Expect blazing fast connectivity, too, as 5G networks proliferate. 5G, which began wide deployment in 2019, is the fifth generation wireless technology for digital cellular networks. All major telecommunication service providers are deploying antennas or intend to begin soon. The slower range for 5G speeds approaches 1–2 gigabits per second for download, and can support up to a million devices per square kilometer. Current 4G networks top out at below 24 megabits and can support only about 100,000 devices per square kilometer. These increases in speed and load are considerable. When 5G reaches its upper limit, over time, speeds will be one hundred times faster than 4G.

And it won’t just be your computer (or your phone, or tablet) blazing through the internet. It’ll be your computer talking to other computers, to further speed connectivity, by spread workloads on complex problems, and alleviating bottlenecks through prioritization and shared bandwidth. It will also be the HVAC system discussing its functional health with service networks, and smart window films coordinating the temperature with the HVAC system, adjusting to maximize comfort and savings. Your productivity will maximize, too, as connectivity streamlines workflow. In the Internet of Things, technology will form itself to meet you, in ergonomics and tasks.

Today, nearly 60% of the world population is connected to the internet. That’s more than 4.25 billion people – many of whom are connected through multiple instruments. As the numbers of users and connected devices rise even higher, and as we depend more and more on our devices to get work done, internet traffic will increase as well. Facilitating faster networks will be key, reducing congestion, and speeding the flow of data. To accommodate this, newer and more efficient iterations of Wi-Fi are being developed to connect all of your devices more seamlessly with existing internet hubs, channeling and managing the traffic so the 5G networks will not be overwhelmed.

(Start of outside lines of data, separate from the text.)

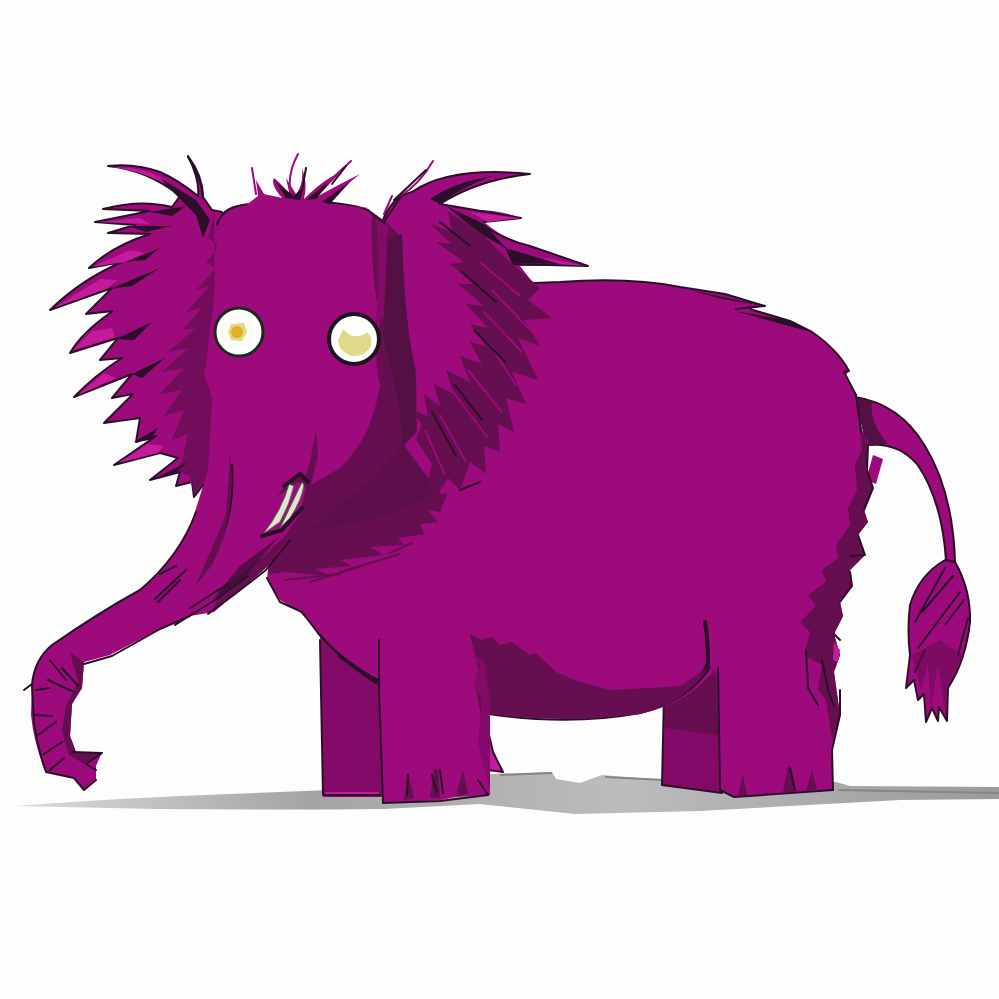
<!DOCTYPE html>
<html lang="en">
<head>
<meta charset="utf-8">
<title>Shaggy magenta elephant</title>
<style>
:root {
  --paper: #fdfdfd;
  --hide: #9c0a7b;
  --hide-mid: #840a69;
  --shade: #650e50;
  --shade-deep: #541044;
  --ink: #2b0f28;
  --tip: #c41a9c;
  --ground: #a9a9a9;
  --tusk: #dfe3cf;
  --iris: #e0d98a;
  --amber: #e2ae22;
}
html, body { margin: 0; background: var(--paper); overflow: hidden; }
.scene { display: block; width: 999px; height: 999px; }
.hide { fill: var(--hide); }
.mid { fill: var(--hide-mid); }
.shade { fill: var(--shade); }
.deep { fill: var(--shade-deep); }
.tip { fill: var(--tip); }
.ink { fill: var(--ink); }
.edge { stroke: var(--ink); stroke-width: 2; stroke-linejoin: round; }
.line { fill: none; stroke: var(--ink); stroke-width: 2; stroke-linecap: round; stroke-linejoin: round; }
.bold { stroke-width: 4; }
.wisp { fill: none; stroke: var(--hide); stroke-width: 2; stroke-linecap: round; }
</style>
</head>
<body>
<svg class="scene" viewBox="0 0 999 999" role="img" aria-label="A shaggy magenta elephant with wide round eyes, standing sideways">
  <defs>
    <linearGradient id="ground-fade" x1="0" x2="1">
      <stop offset="0" stop-color="#dcdcdc"/>
      <stop offset=".3" stop-color="#a4a4a4"/>
      <stop offset=".62" stop-color="#bcbcbc"/>
      <stop offset="1" stop-color="#9a9a9a"/>
    </linearGradient>
  </defs>

  <g id="ground-shadow">
    <path fill="url(#ground-fade)" d="M14 806 Q120 798 230 794 L330 790 L490 774 L552 772 L556 779 L580 783 L602 775 L664 780 L836 782 L850 786 L999 787 V799 L900 800 L700 811 L575 814 L480 804 L384 809 Q200 811 14 806Z"/>
    <path fill="none" stroke="#858585" stroke-width="2" d="M500 775 L552 773 M605 777 L664 780 M838 790 L999 793"/>
  </g>

  <g id="tail">
    <path class="hide edge" d="M855 397 Q900 404 925 446 Q953 492 955 562 L946 560 Q942 500 917 464 Q898 442 868 445Z"/>
    <path class="deep" d="M856 398 L872 402 Q869 422 888 444 L866 446Z"/>
    <path class="hide edge" d="M945 560 Q919 575 910 605 Q907 630 910 655 L906 688 L914 680 L918 700 L924 694 L926 722 L932 708 L938 721 L939 707 L947 721 L948 688 Q966 660 970 622 Q971 590 955 562Z"/>
    <path class="line" d="M945 568 L915 622 M953 576 L922 612 M960 592 L918 648 M964 600 L945 625 M968 618 L958 655 M925 650 L915 672"/>
    <path class="shade" d="M912 655 L921 690 L928 662 L931 708 L938 665 L945 712 L948 688 L962 655 L940 640Z" opacity=".55"/>
    <path class="hide" d="M873 455 L883 459 L876 484 L866 480Z"/>
  </g>

  <g id="far-legs">
    <path class="mid" d="M320 630 L382 675 V797 H323Z"/>
    <path class="line" d="M320 640 L323 795 H380"/>
    <path class="line" stroke-width="1" d="M326 793 H378" style="stroke:var(--tip)"/>
    <path class="mid edge" d="M664 695 L722 660 V793 L662 785Z"/>
    <path class="shade" d="M666 700 L718 672 V735 L665 728Z"/>
    <path class="tip edge" d="M486 722 L493 752 L503 772 L488 770Z"/>
  </g>

  <g id="body">
    <path class="hide" d="M500 284 L560 282 Q630 277 680 287 L725 294 L765 306 L748 309 L790 321 L812 332 Q838 350 849 371 L845 376 L856 395 L860 430 L868 440 L867 470 L873 488 L864 510 L868 522 L858 535 L865 555 L850 570 L852 586 L840 602 L843 616 L834 634 L840 655 L834 672 L840 715 L832 750 L833 790 L780 793 L734 797 L720 790 L716 668 Q690 703 640 714 Q570 724 489 714 L490 795 L455 797 L440 800 L383 803 L379 680 Q340 662 318 632 L300 612 L280 600 L267 580 L270 545 L380 400Z"/>
    <path class="line" d="M510 284 L560 282 Q630 277 680 287 L725 294 L765 306 L736 309 M750 309 L790 321 L812 332 Q838 350 849 371 L844 372 L856 395 M267 578 L280 602 L302 612 L318 633 Q345 664 378 680"/>
    <path class="line" d="M318 633 Q345 664 378 680 M379 640 V690 L383 803 L440 801 L488 795 M489 714 Q570 726 640 713 Q690 700 710 667 M718 668 L720 790 L734 797 L833 790"/>
    <path class="line bold" d="M340 656 Q358 670 376 682 M686 688 Q702 678 708 664 Q708 640 705 622"/>
    <path class="shade" d="M470 634 L482 640 L492 637 L500 645 L512 642 L530 655 L536 653 L556 672 L580 682 L610 690 L650 688 L680 686 L708 668 Q690 700 640 714 Q570 724 489 714 L486 680 Q480 655 470 634Z"/>
    <path class="shade" d="M470 634 L486 654 L489 715 L484 760 L480 710 L476 690 L478 668Z"/>
    <path class="mid" d="M470 655 L480 664 L474 685 L482 700 L478 745 L490 790 V700 L484 660Z"/>
    <g id="rump-shading">
      <path class="shade" d="M856 395 L862 430 L867 440 L867 470 L873 488 L864 510 L868 522 L858 535 L865 555 L850 570 L852 586 L840 602 L843 616 L834 634 L840 655 L834 672 L840 715 L832 740 L826 700 L818 690 L822 665 L804 655 L810 632 L800 622 L816 606 L808 595 L826 582 L822 570 L838 558 L836 545 L850 525 L848 508 L857 490 L855 465 L862 450Z"/>
      <path class="line" d="M856 395 L861 432 M868 445 L867 470 L873 488 L864 510 M858 535 L865 555 L850 556 M850 572 L852 586 L840 602 M834 634 L840 640 M840 690 V715 L832 750 L833 790 M806 650 L808 688 L818 705 M822 660 L828 690 L834 706"/>
      <path class="tip" d="M834 642 L840 650 L838 662 L833 660Z"/>
      <path class="ink" d="M735 311 L792 321 L812 332 L785 325Z M690 290 L765 306 L722 299Z"/>
    </g>
    <g id="toenails">
      <path class="shade" d="M404 800 L408 772 L414 798Z M430 798 L434 768 L438 770 L440 798Z M456 796 L463 770 L468 794Z M783 793 L788 765 L792 770 L795 792Z M806 791 L812 770 L817 791Z M738 795 L743 775 L747 795Z"/>
      <path class="line" d="M432 775 L437 792 M440 770 L443 793 M408 775 L407 795 M790 768 L795 790 M488 795 L478 780"/>
    </g>
  </g>

  <g id="neck-shadow">
    <path class="shade" d="M392 400 L432 430 L448 492 L440 512 L428 510 L438 522 L420 524 L424 534 L398 538 L404 545 L370 547 L384 555 L340 560 L352 566 L315 569 L330 576 L285 572 L268 574 L276 545 L330 490Z"/>
    <path class="deep" d="M398 430 L424 455 L436 490 Q400 520 300 530 L345 480Z" opacity=".5"/>
    <path class="line" stroke-width="1" style="stroke:var(--shade)" d="M285 580 L340 574 M310 582 L362 566 M340 572 L400 554 M390 553 L412 543"/>
  </g>

  <g id="left-ear">
    <path class="hide edge" d="M222 212 L212 210 L203 197 Q203 176 188 156 Q200 180 198 196 Q178 180 160 172 Q135 163 108 166 Q148 170 180 196 L172 207 Q140 199 103 209 L150 211 L95 222 L135 225 L108 233 L150 234 Q112 246 89 268 L122 262 Q82 279 50 310 L112 288 L86 314 L113 311 Q82 332 70 353 L118 338 L100 360 L122 358 Q95 375 74 397 L132 374 L112 398 L133 394 L104 423 L140 418 L136 442 L156 436 L114 465 L160 453 L178 458 L150 480 L180 472 L176 486 L192 482 L194 497 L215 470 L232 300Z"/>
    <path class="tip" d="M92 267 L130 250 L145 253 L124 262Z M54 308 L100 279 L118 280 L108 288Z M73 350 L92 331 L112 328 L115 337Z M98 222 L140 218 L150 224Z M118 463 L148 444 L164 446 L158 453Z M78 395 L104 373 L116 378Z M112 167 Q140 166 162 178 L170 186 Q140 170 112 167Z"/>
    <path class="shade" d="M214 214 L208 238 L220 246 L206 262 L216 268 L196 290 L210 286 L186 312 L202 308 L182 330 L196 328 L168 352 L188 348 L162 372 L184 368 L160 394 L182 390 L164 416 L184 410 L172 440 L188 434 L182 462 L176 470 L190 476 L194 495 L212 472 L214 400 L204 375 L212 330 L215 300Z" opacity=".75"/>
    <path class="ink" d="M176 195 L160 178 L196 200 L210 220 L203 238 L196 215Z M150 212 L186 206 L172 216Z M128 226 L172 226 L146 232Z M110 289 L160 268 L132 286Z M116 339 L152 322 L134 340Z M132 374 L165 358 L142 378Z M126 262 L160 248 L145 260Z M134 442 L158 428 L150 440Z M152 480 L188 462 L174 474Z"/>
  </g>

  <g id="right-ear">
    <path class="hide" d="M382 222 Q392 196 412 192 Q450 166 530 174 Q478 180 440 204 L475 210 Q500 210 521 218 L484 222 Q505 240 530 246 L588 266 L520 266 L534 284 L550 285 L532 300 L550 310 L530 326 L540 345 L524 350 L536 378 L515 384 L525 404 L504 412 L510 438 L494 444 L490 470 L470 468 L462 492 L440 494 L400 440Z"/>
    <path class="line" d="M382 222 Q392 196 412 192 Q450 166 530 174 Q478 180 440 204 L475 210 L521 218 L484 222 M484 226 Q505 240 530 246 L588 266 L506 264 L534 284"/>
    <path class="tip" d="M470 212 L521 218 L488 222Z M500 262 L516 270 L536 284 L526 280Z M545 258 L586 266 L530 262Z"/>
    <path class="ink" d="M430 199 Q455 182 492 176 Q460 188 440 204Z M446 206 L484 224 L508 250 L478 232Z M505 248 L560 264 L512 263Z"/>
    <path class="shade" d="M448 212 L480 232 L510 262 L540 288 L528 300 L552 318 L524 320 L540 346 L518 338 L538 380 L512 372 L526 404 L506 398 L514 432 L498 424 L500 452 L484 446 L486 474 L470 462 L460 490 L448 478 L436 498 L428 482 L432 464 L416 440 L422 424 L412 410 L428 416 L424 394 L440 406 L434 384 L454 394 L446 370 L470 382 L460 356 L482 364 L470 342 L486 346 L470 324 L488 328 L466 304 L484 306 L458 284 L474 284 L450 264 L464 262 L436 242 L452 244 L430 224 L452 232Z"/>
    <path fill="none" stroke="#9c0a7b" stroke-width="2" d="M480 262 L520 296 M492 290 L530 330 M484 312 L522 352 M490 345 L516 385 M468 370 L502 412 M450 388 L488 438 M440 415 L466 462 M425 430 L445 475"/>
    <path class="line" stroke-width="1" d="M440 222 L470 246 M462 272 L496 302 M474 330 L505 362 M455 385 L482 420 M432 412 L456 456 M460 490 L480 482"/>
  </g>

  <g id="head">
    <path class="hide" d="M218 222 Q222 204 250 204 L290 199 Q355 202 370 212 L386 222 L402 250 Q408 330 416 372 L417 425 Q400 440 376 452 Q340 500 290 538 L268 566 L235 594 L214 612 L190 616 L150 634 L110 655 L84 662 L82 688 L72 704 L70 736 L76 752 L102 752 L96 766 L96 780 L84 790 L74 778 L46 772 Q34 745 31 715 L32 680 Q38 655 52 645 Q100 612 140 590 Q180 556 194 515 L208 470 L212 400 Q202 370 213 310Z"/>
    <path class="shade" d="M372 212 L386 222 L402 238 Q404 320 416 372 L417 432 L402 446 Q352 505 284 544 L268 566 L235 594 L212 612 L222 588 L262 558 L285 536 L300 514 L306 488 L340 468 Q372 438 380 385 Q373 360 380 320 Q370 270 372 212Z"/>
    <path class="deep" d="M384 240 L402 234 Q404 320 415 370 L416 430 L404 446 L398 400 L384 340Z"/>
    <path class="mid" d="M376 215 L388 226 L384 315 L376 325 Q380 270 376 215Z"/>
    <path class="line" d="M217 225 Q222 206 250 204 M285 200 Q350 202 368 210 L384 223 M402 195 L384 222"/>
    <path class="line" d="M232 465 Q236 520 210 562 M196 512 Q180 556 140 590 Q100 612 52 645 Q34 660 32 685 L34 722 Q38 750 46 772 L74 778 L84 790 L96 780 M290 540 L266 570 L235 594 L208 614"/>
    <path class="shade" d="M230 455 L226 515 L196 585 L212 565 Q236 520 230 455Z M316 430 L310 462 L305 476 L288 480 L278 496 L298 482 L310 490 L318 455Z"/>
    <g id="tusks">
      <path d="M289 484 Q282 510 263 534 L280 522 Q290 504 294 486Z M302 482 L280 528 L290 518 Q302 500 304 485Z" fill="var(--tusk)" stroke="#4d5a43" stroke-width="1"/>
      <path class="line bold" d="M262 536 L282 530 L302 508 M284 486 L300 474 L308 482"/>
    </g>
    <g id="trunk-creases">
      <path class="shade" d="M70 652 L84 662 L82 688 L72 704 L70 736 L76 752 L100 754 L84 764 L68 754 L62 730 L66 706 L78 682Z"/>
      <path class="line" d="M186 570 L155 599 M176 566 L160 574 M175 625 L215 600 L248 576 M190 608 L228 584 M84 664 L112 656 L160 629 L190 616 M48 680 L74 692 M36 690 L50 688 M34 715 L52 716 M38 735 L56 722 M50 660 L66 680 M62 668 L78 686 M44 754 L62 742 M50 770 L64 758 M72 752 L102 753 L86 764 L96 770 M24 690 L32 684 M158 602 L180 580"/>
      <path class="ink" d="M280 536 L240 566 L212 600 L244 578Z" opacity=".6"/>
    </g>
    <g id="crown-tuft">
      <path class="hide" d="M245 206 L258 196 L256 180 L264 194 L282 198 Q270 184 274 178 Q284 186 290 196 L286 178 L296 194 Q304 184 302 168 Q308 184 304 199 Q325 178 340 173 L318 196 Q340 184 360 174 Q340 190 326 204 L370 208Z"/>
      <path class="ink" d="M286 198 L276 182 L294 196 L304 186 L300 200Z M306 200 L334 177 L316 199Z M322 202 L350 182 L330 204Z"/>
      <path class="wisp" d="M256 194 L252 168 M290 190 Q288 172 298 154 M326 184 L351 161 M384 214 L392 196 M400 196 Q420 184 433 161"/>
      <path class="line" stroke-width="1" d="M302 190 L306 168 M332 184 L346 166 M394 200 L426 170 M188 157 Q202 178 203 198"/>
    </g>
  </g>

  <g id="eyes">
    <circle cx="239" cy="332" r="24" fill="#fff" stroke="#1e2a1c" stroke-width="3"/>
    <circle cx="238" cy="332" r="17" fill="#fbfbf3"/>
    <path d="M231 324 L244 323 L247 332 L242 341 L231 340 L228 332Z" fill="var(--iris)"/>
    <circle cx="237" cy="332" r="6" fill="var(--amber)"/>
    <circle cx="354" cy="339" r="25" fill="#fff" stroke="#1e1420" stroke-width="4"/>
    <path d="M343 329 Q355 342 367 332 Q373 336 371 346 Q365 357 352 356 Q339 352 338 340Z" fill="var(--iris)"/>
  </g>
</svg>
</body>
</html>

Wi-Fi 6 (IEEE 802.11ax) is one of the new Wi-Fi standards that began to be deployed in late 2019. This and other new modes of Wi-Fi connectivity can be thought of as “high efficiency wireless.” Throughput speed for Wi-Fi 6 is significantly faster than older protocols – up to 11 Gigabits per second, or four times faster than the current standard, IEEE 802.11ac. Wi-Fi 6 also uses improved power-control methods to avoid interference with neighboring networks, and more efficient power management protocols.

The next time your workplace upgrades its routers, you could be connecting to the network, to your cloud, and ultimately to the world using Wi-Fi 6. Will you notice an immediate change? That all depends on how congested your current network is, and what sort of connectivity to the internet you presently have. What is certain is that continuing with outmoded wireless technology will slow you down.

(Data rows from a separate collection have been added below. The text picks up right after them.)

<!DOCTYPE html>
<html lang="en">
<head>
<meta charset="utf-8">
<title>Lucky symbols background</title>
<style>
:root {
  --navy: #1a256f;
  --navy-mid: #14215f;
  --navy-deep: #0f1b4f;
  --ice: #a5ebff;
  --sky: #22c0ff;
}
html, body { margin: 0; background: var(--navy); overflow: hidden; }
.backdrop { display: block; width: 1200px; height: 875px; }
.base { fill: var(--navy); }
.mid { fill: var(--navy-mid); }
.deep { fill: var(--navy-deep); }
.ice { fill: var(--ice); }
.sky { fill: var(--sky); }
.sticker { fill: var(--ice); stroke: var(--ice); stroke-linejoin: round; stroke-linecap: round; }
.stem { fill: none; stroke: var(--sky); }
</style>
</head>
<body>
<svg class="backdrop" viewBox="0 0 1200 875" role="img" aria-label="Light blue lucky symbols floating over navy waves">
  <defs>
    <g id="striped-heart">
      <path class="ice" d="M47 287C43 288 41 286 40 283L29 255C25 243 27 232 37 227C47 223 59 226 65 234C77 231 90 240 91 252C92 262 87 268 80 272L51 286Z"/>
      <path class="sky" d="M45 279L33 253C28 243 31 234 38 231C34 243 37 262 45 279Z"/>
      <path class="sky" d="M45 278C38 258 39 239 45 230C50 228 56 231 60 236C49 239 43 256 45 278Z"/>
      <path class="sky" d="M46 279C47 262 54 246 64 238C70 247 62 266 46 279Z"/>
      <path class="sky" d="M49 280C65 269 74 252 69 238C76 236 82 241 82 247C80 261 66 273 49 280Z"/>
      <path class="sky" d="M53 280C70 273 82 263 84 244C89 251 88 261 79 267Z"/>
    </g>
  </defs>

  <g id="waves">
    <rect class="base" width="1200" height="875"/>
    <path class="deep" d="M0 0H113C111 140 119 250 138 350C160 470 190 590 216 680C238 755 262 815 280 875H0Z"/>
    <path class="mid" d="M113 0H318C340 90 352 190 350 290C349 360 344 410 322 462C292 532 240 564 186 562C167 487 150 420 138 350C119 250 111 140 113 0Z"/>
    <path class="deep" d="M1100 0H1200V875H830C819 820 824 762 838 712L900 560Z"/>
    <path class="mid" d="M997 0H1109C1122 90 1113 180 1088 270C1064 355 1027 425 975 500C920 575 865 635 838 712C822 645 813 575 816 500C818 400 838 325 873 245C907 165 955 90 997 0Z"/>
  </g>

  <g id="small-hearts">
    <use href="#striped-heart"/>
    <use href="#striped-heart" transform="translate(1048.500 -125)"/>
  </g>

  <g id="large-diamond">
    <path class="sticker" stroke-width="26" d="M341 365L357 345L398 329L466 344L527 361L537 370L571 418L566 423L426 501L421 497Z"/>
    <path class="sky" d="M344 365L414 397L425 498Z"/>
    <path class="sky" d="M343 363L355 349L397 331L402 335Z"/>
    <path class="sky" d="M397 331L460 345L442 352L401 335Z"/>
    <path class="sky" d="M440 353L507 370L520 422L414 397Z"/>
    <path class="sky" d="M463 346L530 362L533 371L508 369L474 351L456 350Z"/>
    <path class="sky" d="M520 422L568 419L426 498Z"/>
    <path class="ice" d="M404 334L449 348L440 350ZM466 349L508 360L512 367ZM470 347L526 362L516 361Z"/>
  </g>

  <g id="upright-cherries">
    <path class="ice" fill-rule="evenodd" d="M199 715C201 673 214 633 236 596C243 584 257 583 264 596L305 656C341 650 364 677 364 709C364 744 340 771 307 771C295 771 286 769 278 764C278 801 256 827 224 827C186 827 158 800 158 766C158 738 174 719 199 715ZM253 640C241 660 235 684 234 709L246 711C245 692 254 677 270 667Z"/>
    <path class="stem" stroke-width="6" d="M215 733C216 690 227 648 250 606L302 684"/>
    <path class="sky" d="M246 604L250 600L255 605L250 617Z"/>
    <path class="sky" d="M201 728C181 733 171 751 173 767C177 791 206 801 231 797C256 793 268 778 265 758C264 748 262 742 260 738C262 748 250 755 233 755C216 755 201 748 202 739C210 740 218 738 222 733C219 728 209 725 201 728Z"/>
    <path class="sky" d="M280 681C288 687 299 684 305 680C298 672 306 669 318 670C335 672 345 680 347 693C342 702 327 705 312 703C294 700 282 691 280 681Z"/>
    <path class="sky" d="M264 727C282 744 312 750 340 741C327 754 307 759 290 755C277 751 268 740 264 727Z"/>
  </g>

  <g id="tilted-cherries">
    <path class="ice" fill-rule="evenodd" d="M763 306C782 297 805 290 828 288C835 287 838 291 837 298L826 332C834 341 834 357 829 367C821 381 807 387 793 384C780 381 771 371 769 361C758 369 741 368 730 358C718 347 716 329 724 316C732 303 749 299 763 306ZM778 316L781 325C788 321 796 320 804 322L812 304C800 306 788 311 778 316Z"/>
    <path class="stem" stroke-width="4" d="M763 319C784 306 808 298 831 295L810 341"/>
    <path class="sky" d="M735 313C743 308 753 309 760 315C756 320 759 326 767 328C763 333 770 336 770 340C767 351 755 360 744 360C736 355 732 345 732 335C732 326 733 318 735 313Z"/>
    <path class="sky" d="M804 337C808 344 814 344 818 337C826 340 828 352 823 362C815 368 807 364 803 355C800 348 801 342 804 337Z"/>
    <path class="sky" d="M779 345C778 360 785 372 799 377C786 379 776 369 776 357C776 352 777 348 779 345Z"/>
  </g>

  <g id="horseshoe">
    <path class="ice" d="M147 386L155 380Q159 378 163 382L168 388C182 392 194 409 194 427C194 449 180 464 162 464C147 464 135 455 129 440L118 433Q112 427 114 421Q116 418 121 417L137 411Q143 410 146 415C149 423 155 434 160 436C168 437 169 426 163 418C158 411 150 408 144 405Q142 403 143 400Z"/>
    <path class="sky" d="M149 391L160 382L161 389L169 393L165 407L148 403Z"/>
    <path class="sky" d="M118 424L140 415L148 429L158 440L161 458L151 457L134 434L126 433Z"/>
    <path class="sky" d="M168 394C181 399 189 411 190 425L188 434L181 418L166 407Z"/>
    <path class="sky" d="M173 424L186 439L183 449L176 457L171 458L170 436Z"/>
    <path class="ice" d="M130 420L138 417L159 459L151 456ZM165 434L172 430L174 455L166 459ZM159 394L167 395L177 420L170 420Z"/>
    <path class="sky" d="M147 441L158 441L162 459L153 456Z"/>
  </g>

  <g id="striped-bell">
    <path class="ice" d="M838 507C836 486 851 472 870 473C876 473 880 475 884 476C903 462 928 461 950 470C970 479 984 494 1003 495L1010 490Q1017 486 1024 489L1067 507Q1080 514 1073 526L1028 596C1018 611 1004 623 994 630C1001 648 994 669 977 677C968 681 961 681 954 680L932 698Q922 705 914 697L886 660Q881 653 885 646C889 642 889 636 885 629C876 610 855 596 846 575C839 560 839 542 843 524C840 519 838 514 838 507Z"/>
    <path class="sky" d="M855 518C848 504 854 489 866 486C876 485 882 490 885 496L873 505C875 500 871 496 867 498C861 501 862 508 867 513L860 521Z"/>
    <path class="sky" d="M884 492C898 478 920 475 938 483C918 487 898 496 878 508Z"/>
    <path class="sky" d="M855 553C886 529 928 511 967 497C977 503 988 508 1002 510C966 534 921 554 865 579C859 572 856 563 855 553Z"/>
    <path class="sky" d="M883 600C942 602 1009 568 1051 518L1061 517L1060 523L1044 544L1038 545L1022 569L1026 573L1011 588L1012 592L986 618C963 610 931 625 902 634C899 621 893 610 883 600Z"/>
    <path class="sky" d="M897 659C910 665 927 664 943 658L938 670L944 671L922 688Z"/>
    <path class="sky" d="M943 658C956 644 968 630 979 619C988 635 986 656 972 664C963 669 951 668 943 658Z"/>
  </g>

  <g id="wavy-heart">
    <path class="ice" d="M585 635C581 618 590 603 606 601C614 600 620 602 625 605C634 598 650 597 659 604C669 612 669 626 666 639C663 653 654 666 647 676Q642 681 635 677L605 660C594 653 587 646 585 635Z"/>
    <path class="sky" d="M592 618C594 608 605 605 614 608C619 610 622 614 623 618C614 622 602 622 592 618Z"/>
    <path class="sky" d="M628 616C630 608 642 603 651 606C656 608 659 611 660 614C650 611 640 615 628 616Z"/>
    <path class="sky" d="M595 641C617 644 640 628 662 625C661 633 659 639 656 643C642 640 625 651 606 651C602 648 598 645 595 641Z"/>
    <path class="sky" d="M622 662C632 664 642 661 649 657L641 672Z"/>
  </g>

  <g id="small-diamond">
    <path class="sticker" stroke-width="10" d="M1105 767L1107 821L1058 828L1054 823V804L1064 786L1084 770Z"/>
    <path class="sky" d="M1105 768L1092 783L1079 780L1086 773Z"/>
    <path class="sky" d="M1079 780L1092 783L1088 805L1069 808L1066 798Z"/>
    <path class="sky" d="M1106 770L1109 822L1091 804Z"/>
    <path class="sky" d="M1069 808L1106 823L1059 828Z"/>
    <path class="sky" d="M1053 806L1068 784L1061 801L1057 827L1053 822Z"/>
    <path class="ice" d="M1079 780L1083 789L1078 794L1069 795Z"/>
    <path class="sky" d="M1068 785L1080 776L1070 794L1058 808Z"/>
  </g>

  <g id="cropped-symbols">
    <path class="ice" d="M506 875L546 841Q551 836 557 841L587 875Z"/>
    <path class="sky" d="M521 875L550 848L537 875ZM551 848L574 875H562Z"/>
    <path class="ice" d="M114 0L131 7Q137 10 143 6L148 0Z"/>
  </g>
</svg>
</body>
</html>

Don’t expect Wi-Fi 6 to be the final iteration of wireless connectivity, either. Like operating systems for computers and handheld devices, the technology to connect those devices is continually evolving. There is more to come on the technology front – things perhaps not yet even anticipated. One thing has become a certainty since George Jetson first flew to work at Spacely Sprockets: expect the unexpected. Steve Jobs always had “one more thing” to announce at the end of each of his keynote talks at Apple’s annual meetings. That “one more thing” usually turned out to be something transformative – the iPod, the iPhone, and iTunes among them. Whatever “one more things” get added, by whomever turns out to be the next Steve Jobs, or Bill Gates, or Elon Musk, it is certain to be every bit as transformative – and as unexpected.